Retrotransposons revisited: the restraint and rehabilitation of parasites.

Bibliographic Collection: 
MOCA Reference, APE
Publication Type: Journal Article
Authors: Goodier, John L; Kazazian, Haig H
Year of Publication: 2008
Journal: Cell
Volume: 135
Issue: 1
Pagination: 23-35
Date Published: 10/2008
Publication Language: eng
ISSN: 1097-4172
Keywords: Animals, Genome, Human, Humans, Long Interspersed Nucleotide Elements, Retroelements, Short Interspersed Nucleotide Elements

Retrotransposons, mainly LINEs, SINEs, and endogenous retroviruses, make up roughly 40% of the mammalian genome and have played an important role in genome evolution. Their prevalence in genomes reflects a delicate balance between their further expansion and the restraint imposed by the host. In any human genome only a small number of LINE1s (L1s) are active, moving their own and SINE sequences into new genomic locations and occasionally causing disease. Recent insights and new technologies promise answers to fundamental questions about the biology of transposable elements.

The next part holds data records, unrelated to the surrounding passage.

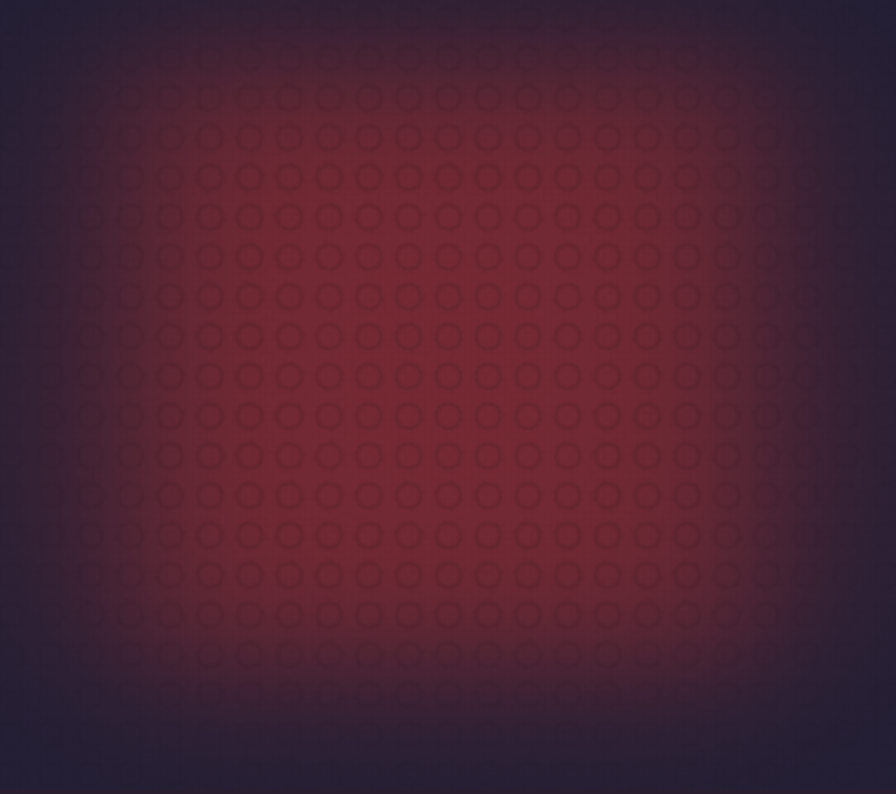
Write a Shadertoy shader that draws this background.

```glsl
// A deep red glow with blurred edges on dark navy, embossed with a faint grid
// of rings. The glow is a product of soft edge ramps plus a wide halo; rings
// come from repeated cells, and a diagonal weave with gradient noise adds cloth.

// All lengths are fractions of the canvas width
const vec3  NAVY       = vec3(0.135, 0.120, 0.205);
const vec3  CRIMSON    = vec3(0.457, 0.162, 0.198);
const vec3  FOOT_TINT  = vec3(0.165, 0.115, 0.175);

const vec2  GLOW_MIN   = vec2(0.140, 0.146);
const vec2  GLOW_MAX   = vec2(0.848, 0.812);
const vec2  GLOW_BLUR  = vec2(0.058, 0.047);
const vec2  HALO_POS   = vec2(0.48, 0.42);
const vec2  HALO_SIZE  = vec2(0.75, 0.24);
const float HALO_LEVEL = 0.13;

const float RING_PITCH  = 0.0444;
const vec2  RING_ORIGIN = vec2(0.5005, 0.4661);
const float RING_RADIUS = 0.31;   // in cells
const float RING_WIDTH  = 0.065;  // in cells
const float RING_DEPTH  = 0.095;
const float RING_WOBBLE = 0.025;

const float WEAVE_COUNT = 3.0;    // threads per cell, each diagonal
const float WEAVE_DEPTH = 0.012;
const float GRAIN_SCALE = 6.0;    // noise cells per ring cell
const float GRAIN_DEPTH = 0.022;
const float FOOT_HEIGHT = 0.005;
const float TAU = 6.2831853;

// Pseudo-random unit vector for a lattice point
vec2 randomGradient(vec2 cell) {
    vec3 p = fract(vec3(cell.xyx) * vec3(0.1031, 0.1030, 0.0973));
    p += dot(p, p.yzx + 33.33);
    float angle = TAU * fract((p.x + p.y) * p.z);
    return vec2(cos(angle), sin(angle));
}

float gradientNoise(vec2 p) {
    vec2 i = floor(p);
    vec2 f = fract(p);
    vec2 blend = f * f * f * (f * (f * 6.0 - 15.0) + 10.0);
    float a = dot(randomGradient(i), f);
    float b = dot(randomGradient(i + vec2(1, 0)), f - vec2(1, 0));
    float c = dot(randomGradient(i + vec2(0, 1)), f - vec2(0, 1));
    float d = dot(randomGradient(i + vec2(1, 1)), f - vec2(1, 1));
    return mix(mix(a, b, blend.x), mix(c, d, blend.x), blend.y);
}

// Logistic ramp, 0.5 at the edge
vec2 softEdge(vec2 distanceInside) {
    return 1.0 / (1.0 + exp(-distanceInside / GLOW_BLUR));
}

float glowAmount(vec2 p) {
    vec2 ramps = softEdge(p - GLOW_MIN) * softEdge(GLOW_MAX - p);
    float core = ramps.x * ramps.y;
    vec2 h = (p - HALO_POS) / HALO_SIZE;
    float halo = HALO_LEVEL * exp(-dot(h, h));
    return core + halo * (1.0 - core);
}

// Soft ring in each cell, with a slightly uneven outline
float ringAmount(vec2 grid, float grain) {
    vec2 local = fract(grid + 0.5) - 0.5;
    float d = length(local) - RING_RADIUS + RING_WOBBLE * grain;
    return exp(-d * d / (RING_WIDTH * RING_WIDTH));
}

float weaveAmount(vec2 grid) {
    vec2 threads = vec2(grid.x + grid.y, grid.x - grid.y) * WEAVE_COUNT * TAU;
    return cos(threads.x) * cos(threads.y);
}

void mainImage(out vec4 fragColor, in vec2 fragCoord) {
    vec2 p = fragCoord / iResolution.x;
    vec2 grid = (p - RING_ORIGIN) / RING_PITCH;

    // Background glow
    float glow = glowAmount(p);
    vec3 color = mix(NAVY, CRIMSON, glow);

    // Cloth relief, fading with the light
    float grain = gradientNoise(grid * GRAIN_SCALE);
    float relief = -RING_DEPTH * ringAmount(grid, grain) * mix(0.2, 1.0, glow);
    relief += WEAVE_DEPTH * weaveAmount(grid) + GRAIN_DEPTH * grain;
    color *= 1.0 + relief;

    // Thin tinted strip along the foot
    float pixel = 1.0 / iResolution.x;
    float foot = 1.0 - smoothstep(FOOT_HEIGHT - pixel, FOOT_HEIGHT + pixel, p.y);
    color = mix(color, FOOT_TINT, 0.7 * foot);

    fragColor = vec4(color, 1.0);
}
```
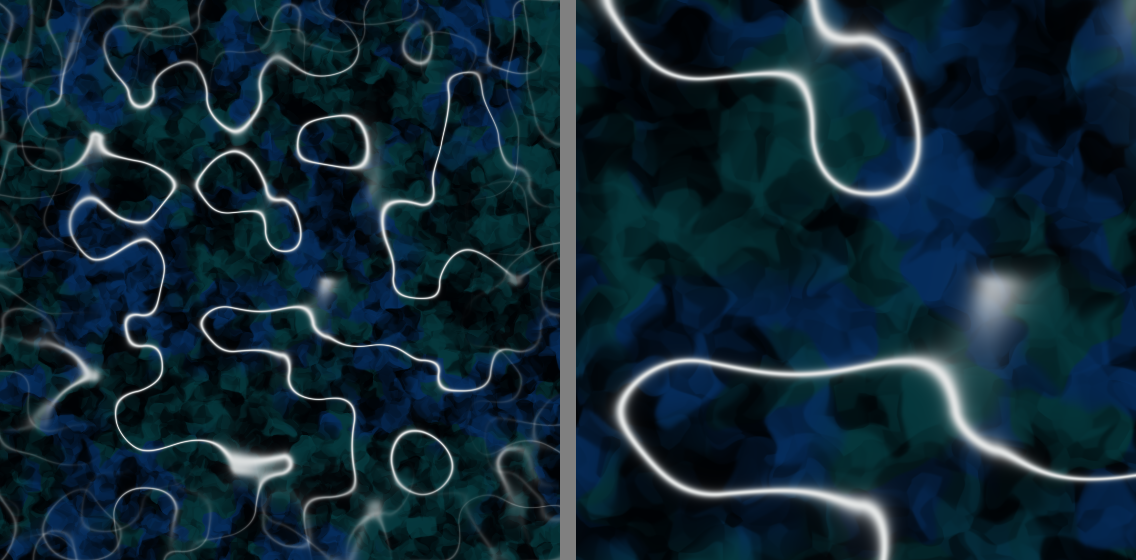
Left, the full canvas; right, a detail of the centre.
This texture is drawn by a WebGL 2 fragment shader. Its source:

```glsl
#version 300 es
precision highp float;
// Glowing pale contour filaments over a mottled teal and navy mosaic.

uniform vec2 u_resolution;
out vec4 outColor;

float hash(vec2 p) {
    vec3 q = fract(vec3(p.xyx) * 0.1031);
    q += dot(q, q.yzx + 33.33);
    return fract((q.x + q.y) * q.z);
}

// Smoothly interpolated lattice noise
float valueNoise(vec2 p) {
    vec2 cell = floor(p);
    vec2 f = fract(p);
    f = f * f * (3.0 - 2.0 * f);
    float low = mix(hash(cell), hash(cell + vec2(1.0, 0.0)), f.x);
    float high = mix(hash(cell + vec2(0.0, 1.0)), hash(cell + vec2(1.0)), f.x);
    return mix(low, high, f.y);
}

// Cellular noise: one flat tone per cell, with softened borders
float cellTone(vec2 p, float softness) {
    vec2 cell = floor(p);
    float total = 0.0;
    float weightSum = 0.0;
    for (int y = -1; y <= 1; y++) {
        for (int x = -1; x <= 1; x++) {
            vec2 id = cell + vec2(x, y);
            vec2 site = id + vec2(hash(id + 17.0), hash(id + 53.0));
            vec2 offset = site - p;
            float weight = exp(-dot(offset, offset) / softness);
            total += weight * hash(id + 91.0);
            weightSum += weight;
        }
    }
    return total / weightSum;
}

// Layered cell tones, each finer and weaker than the last
float mosaic(vec2 p, float frequency) {
    float sum = 0.0;
    float amplitude = 0.5;
    for (int i = 0; i < 3; i++) {
        sum += amplitude * cellTone(p * frequency + float(i) * 31.0, 0.05);
        frequency *= 1.8;
        amplitude *= 0.6;
    }
    return sum / 0.98;
}

vec2 sineWarp(vec2 p, float frequency, float amount) {
    return p + amount * vec2(sin(p.y * frequency + 1.3 * sin(p.x * frequency * 0.7)),
                             sin(p.x * frequency * 1.1 + 1.7 * sin(p.y * frequency * 0.8)));
}

// Bright where the noise crosses its middle value; wide where it is flat
float filament(vec2 p, float frequency, float width) {
    float distanceToLevel = abs(2.0 * valueNoise(p * frequency) - 1.0) / width;
    float falloff = 1.0 + distanceToLevel * distanceToLevel;
    return 1.0 / (falloff * falloff);
}

vec3 background(vec2 p) {
    const vec3 SHADOW = vec3(0.0, 0.008, 0.018);
    const vec3 TEAL = vec3(0.018, 0.205, 0.215);
    const vec3 BLUE = vec3(0.02, 0.165, 0.34);

    vec2 jagged = p + 0.016 * (vec2(valueNoise(p * 55.0), valueNoise(p * 55.0 + 40.0)) - 0.5);
    float tone = mosaic(jagged, 27.0);
    float blotch = valueNoise(jagged * 13.0 + 60.0);
    float shade = smoothstep(0.2, 0.8, 0.72 * tone + 0.28 * blotch);
    float hue = 0.62 * valueNoise(p * 7.0 + 25.0) + 0.38 * cellTone(jagged * 24.0 + 70.0, 0.05);
    return SHADOW + shade * mix(TEAL, BLUE, smoothstep(0.5, 0.68, hue));
}

// One at the centre, falling to zero along the canvas border
float centreWeight(vec2 uv) {
    vec2 inset = smoothstep(vec2(-0.02), vec2(0.2), min(uv, 1.0 - uv));
    return inset.x * inset.y;
}

void main() {
    const vec3 GLOW = vec3(0.88, 0.89, 0.89);
    vec2 uv = gl_FragCoord.xy / u_resolution;
    vec2 p = sineWarp(uv, 31.0, 0.006);

    // Strong filaments in the middle, faint overlapping ones at the rim
    float centre = centreWeight(uv);
    float light = centre * filament(p + 3.0, 12.0, 0.06);
    light += 0.3 * (1.0 - centre) * filament(p + 8.4, 11.0, 0.045);
    light += 0.22 * (1.0 - centre) * filament(p + 14.7, 10.0, 0.045);

    vec3 color = mix(background(uv + 2.0), GLOW, clamp(light, 0.0, 1.0));
    outColor = vec4(color, 1.0);
}
```
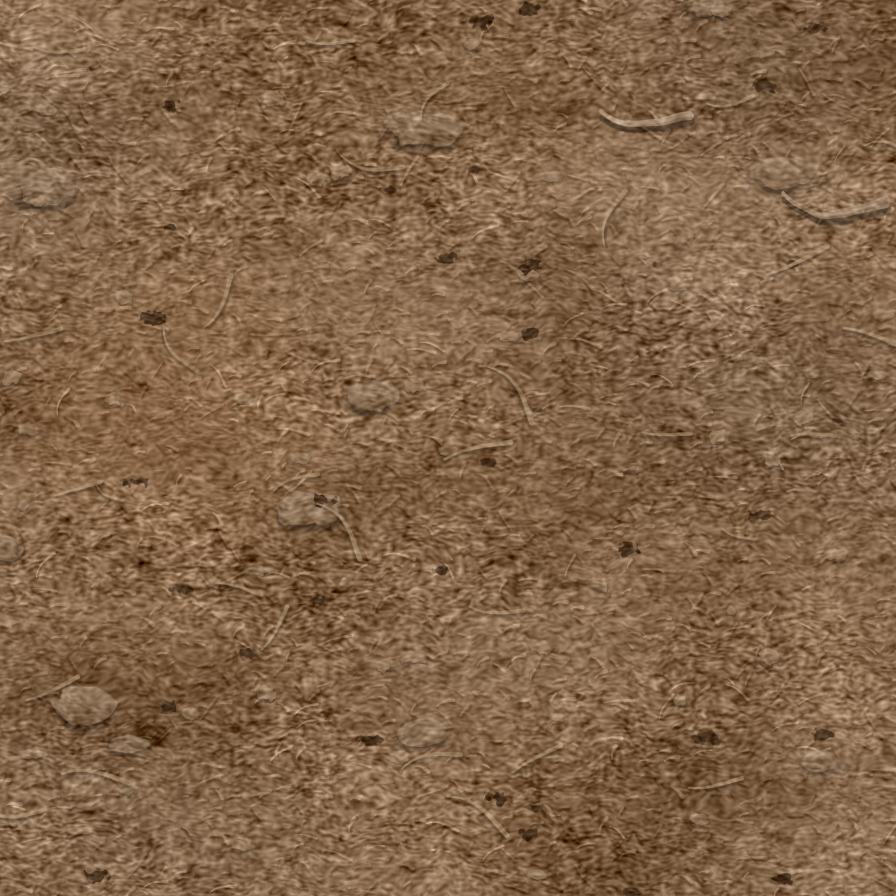
This texture is drawn by a Shadertoy shader. Its source:

```glsl
vec3 hash3(vec2 c) {
    vec3 q = fract(c.xyx * vec3(0.1031, 0.1030, 0.0973));
    q += dot(q, q.yxz + 33.33);
    return fract((q.xxy + q.yzz) * q.zyx);
}

float corner(vec2 cell, vec2 f, vec2 o) {
    return dot(hash3(cell + o).xy * 2.0 - 1.0, f - o);
}

float gradientNoise(vec2 p) {
    vec2 cell = floor(p), f = fract(p);
    vec2 u = f * f * f * (f * (f * 6.0 - 15.0) + 10.0);
    return mix(mix(corner(cell, f, vec2(0, 0)), corner(cell, f, vec2(1, 0)), u.x),
               mix(corner(cell, f, vec2(0, 1)), corner(cell, f, vec2(1, 1)), u.x), u.y);
}

// Bent, tapered fibres: x = cover, y = shadow, z = random tone
vec3 scatterFibres(vec2 p, float cells, float share, float halfLength, float radius, float bend) {
    vec3 result = vec3(0.0);
    vec2 home = floor(p * cells);
    for (int j = -1; j <= 1; j++)
    for (int i = -1; i <= 1; i++) {
        vec2 cell = home + vec2(i, j);
        vec3 place = hash3(cell + cells * 7.0), shape = hash3(cell + cells * 7.0 + 157.0);
        if (place.z > share) continue;
        float lean = shape.x * 2.0 - 1.0;
        float angle = 0.08 + lean * (0.35 + 0.8 * lean * lean);
        float len = halfLength * (0.4 + 0.7 * shape.y);
        vec2 q = p - (cell + place.xy) / cells;
        q = mat2(cos(angle), -sin(angle), sin(angle), cos(angle)) * q;
        float t = clamp(q.x / len, -1.0, 1.0);
        q.y += bend * (shape.z - 0.5) * len * (t * t - 0.5 * t * t * t - 0.3);
        float along = max(abs(q.x) - len, 0.0);
        float width = radius * (0.5 + shape.y * 0.5) * (0.9 + 0.35 * t);
        float cover = 1.0 - smoothstep(-0.0009, 0.0009, length(vec2(along, q.y)) - width);
        float shade = 1.0 - smoothstep(-0.001, 0.002, length(vec2(along, q.y + radius * 1.2)) - width);
        result.y = max(result.y, shade);
        result.z = mix(result.z, shape.z, cover);
        result.x = max(result.x, cover);
    }
    return result;
}

// Rough lumps: x = cover, y = shadow, z = height across the lump
vec3 scatterLumps(vec2 p, float cells, float share, float radius, float ragged) {
    vec3 result = vec3(0.0);
    vec2 home = floor(p * cells);
    float rough = ragged * (gradientNoise(p * 0.9 / radius) + 0.7 * gradientNoise(p * 2.3 / radius));
    for (int j = -1; j <= 1; j++)
    for (int i = -1; i <= 1; i++) {
        vec2 cell = home + vec2(i, j);
        vec3 place = hash3(cell + cells * 11.0), shape = hash3(cell + cells * 11.0 + 83.0);
        if (place.z > share) continue;
        vec2 size = radius * (0.4 + 0.75 * shape.x) * vec2(1.0, 0.45 + 0.3 * shape.y);
        vec2 q = (p - (cell + place.xy) / cells) / size;
        float blur = 0.0014 / size.y;
        float cover = 1.0 - smoothstep(1.0 - blur, 1.0 + blur, length(q) + rough);
        float shade = 1.0 - smoothstep(0.75, 1.35, length(q + vec2(0.0, 0.35)) + rough);
        result.y = max(result.y, shade);
        result.z = mix(result.z, q.y, cover);
        result.x = max(result.x, cover);
    }
    return result;
}

void mainImage(out vec4 fragColor, in vec2 fragCoord) {
    vec2 p = fragCoord / iResolution.y;

    // Broad patches of trodden soil and loose debris
    float patches = gradientNoise(p * vec2(2.6, 4.0) + 3.7) + 0.7 * gradientNoise(p * vec2(7.0, 12.0));
    float debris = smoothstep(-0.25, 0.3, gradientNoise(p * vec2(4.0, 7.0) + 21.0));
    float warmth = gradientNoise(p * vec2(2.0, 3.0) + 40.0);

    // Fine grain, flattened by the low viewpoint
    vec2 g = p + 0.012 * vec2(gradientNoise(p * 17.0), gradientNoise(p * 17.0 + 9.0));
    g += 0.003 * vec2(gradientNoise(p * 60.0 + 4.0), gradientNoise(p * 60.0 + 31.0));
    float grain = 0.15 * gradientNoise(g * vec2(34.0, 60.0))
                + 0.21 * gradientNoise(g * vec2(72.0, 130.0) + 5.0)
                + 0.25 * gradientNoise(g * vec2(140.0, 240.0) + 13.0);
    float tone = 0.008 + 0.15 * patches + grain * (0.8 + 0.45 * debris);

    // Ragged hollows between the crumbs
    float hollow = gradientNoise(g * vec2(21.0, 36.0) + 60.0) + 0.4 * gradientNoise(g * vec2(80.0, 120.0));
    tone -= 0.13 * smoothstep(0.25, 0.6, hollow);

    // Chips and short straw
    vec3 chips = scatterFibres(p, 58.0, 0.8, 0.0075, 0.0021, 0.4);
    tone -= 0.07 * chips.y * (1.0 - chips.x);
    tone += chips.x * (0.15 * chips.z - 0.035);
    vec3 straw = scatterFibres(p, 25.0, 0.25 + 0.45 * debris, 0.017, 0.0018, 0.5);
    tone -= 0.06 * straw.y * (1.0 - straw.x);
    tone += straw.x * (0.17 * straw.z - 0.01);

    vec3 color = vec3(0.515, 0.395, 0.285) + tone * vec3(1.0, 0.99, 0.97);
    color += warmth * vec3(0.025, -0.005, -0.03);

    // Half-buried stones
    vec3 stones = scatterLumps(p, 5.0, 0.25, 0.034, 0.6);
    color *= 1.0 - 0.35 * stones.y * (1.0 - stones.x);
    vec3 stoneColor = vec3(0.56, 0.46, 0.36) + 0.08 * stones.z + 0.9 * grain;
    color = mix(color, stoneColor, 0.75 * stones.x);
    vec3 pebbles = scatterLumps(p + 0.37, 17.0, 0.22, 0.012, 0.8);
    color *= 1.0 - 0.3 * pebbles.y * (1.0 - pebbles.x);
    color = mix(color, vec3(0.62, 0.51, 0.40) + 0.06 * pebbles.z + 0.8 * grain, 0.7 * pebbles.x);

    // Dark clods
    vec3 clods = scatterLumps(p + 0.71, 14.0, 0.13, 0.012, 1.3);
    color = mix(color, vec3(0.23, 0.15, 0.08) + 0.7 * grain, 0.8 * clods.x);

    // Long stalks and pale driftwood
    vec3 stalks = scatterFibres(p, 9.0, 0.35, 0.036, 0.0024, 0.6);
    color *= 1.0 - 0.2 * stalks.y * (1.0 - stalks.x);
    color = mix(color, vec3(0.66, 0.55, 0.42) + 0.7 * grain, 0.75 * stalks.x);
    vec2 knots = 0.006 * vec2(0.0, gradientNoise(p * 32.0));
    vec3 wood = scatterFibres(p + 0.2 + knots, 3.2, 0.35, 0.062, 0.0055, 1.1);
    color *= 1.0 - 0.35 * wood.y * (1.0 - wood.x);
    color = mix(color, vec3(0.68, 0.58, 0.48) - 0.12 * wood.y + 0.8 * grain, 0.9 * wood.x);

    fragColor = vec4(clamp(color, 0.0, 1.0), 1.0);
}
```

DOI: 10.1016/j.cell.2008.09.022
Alternate Journal: Cell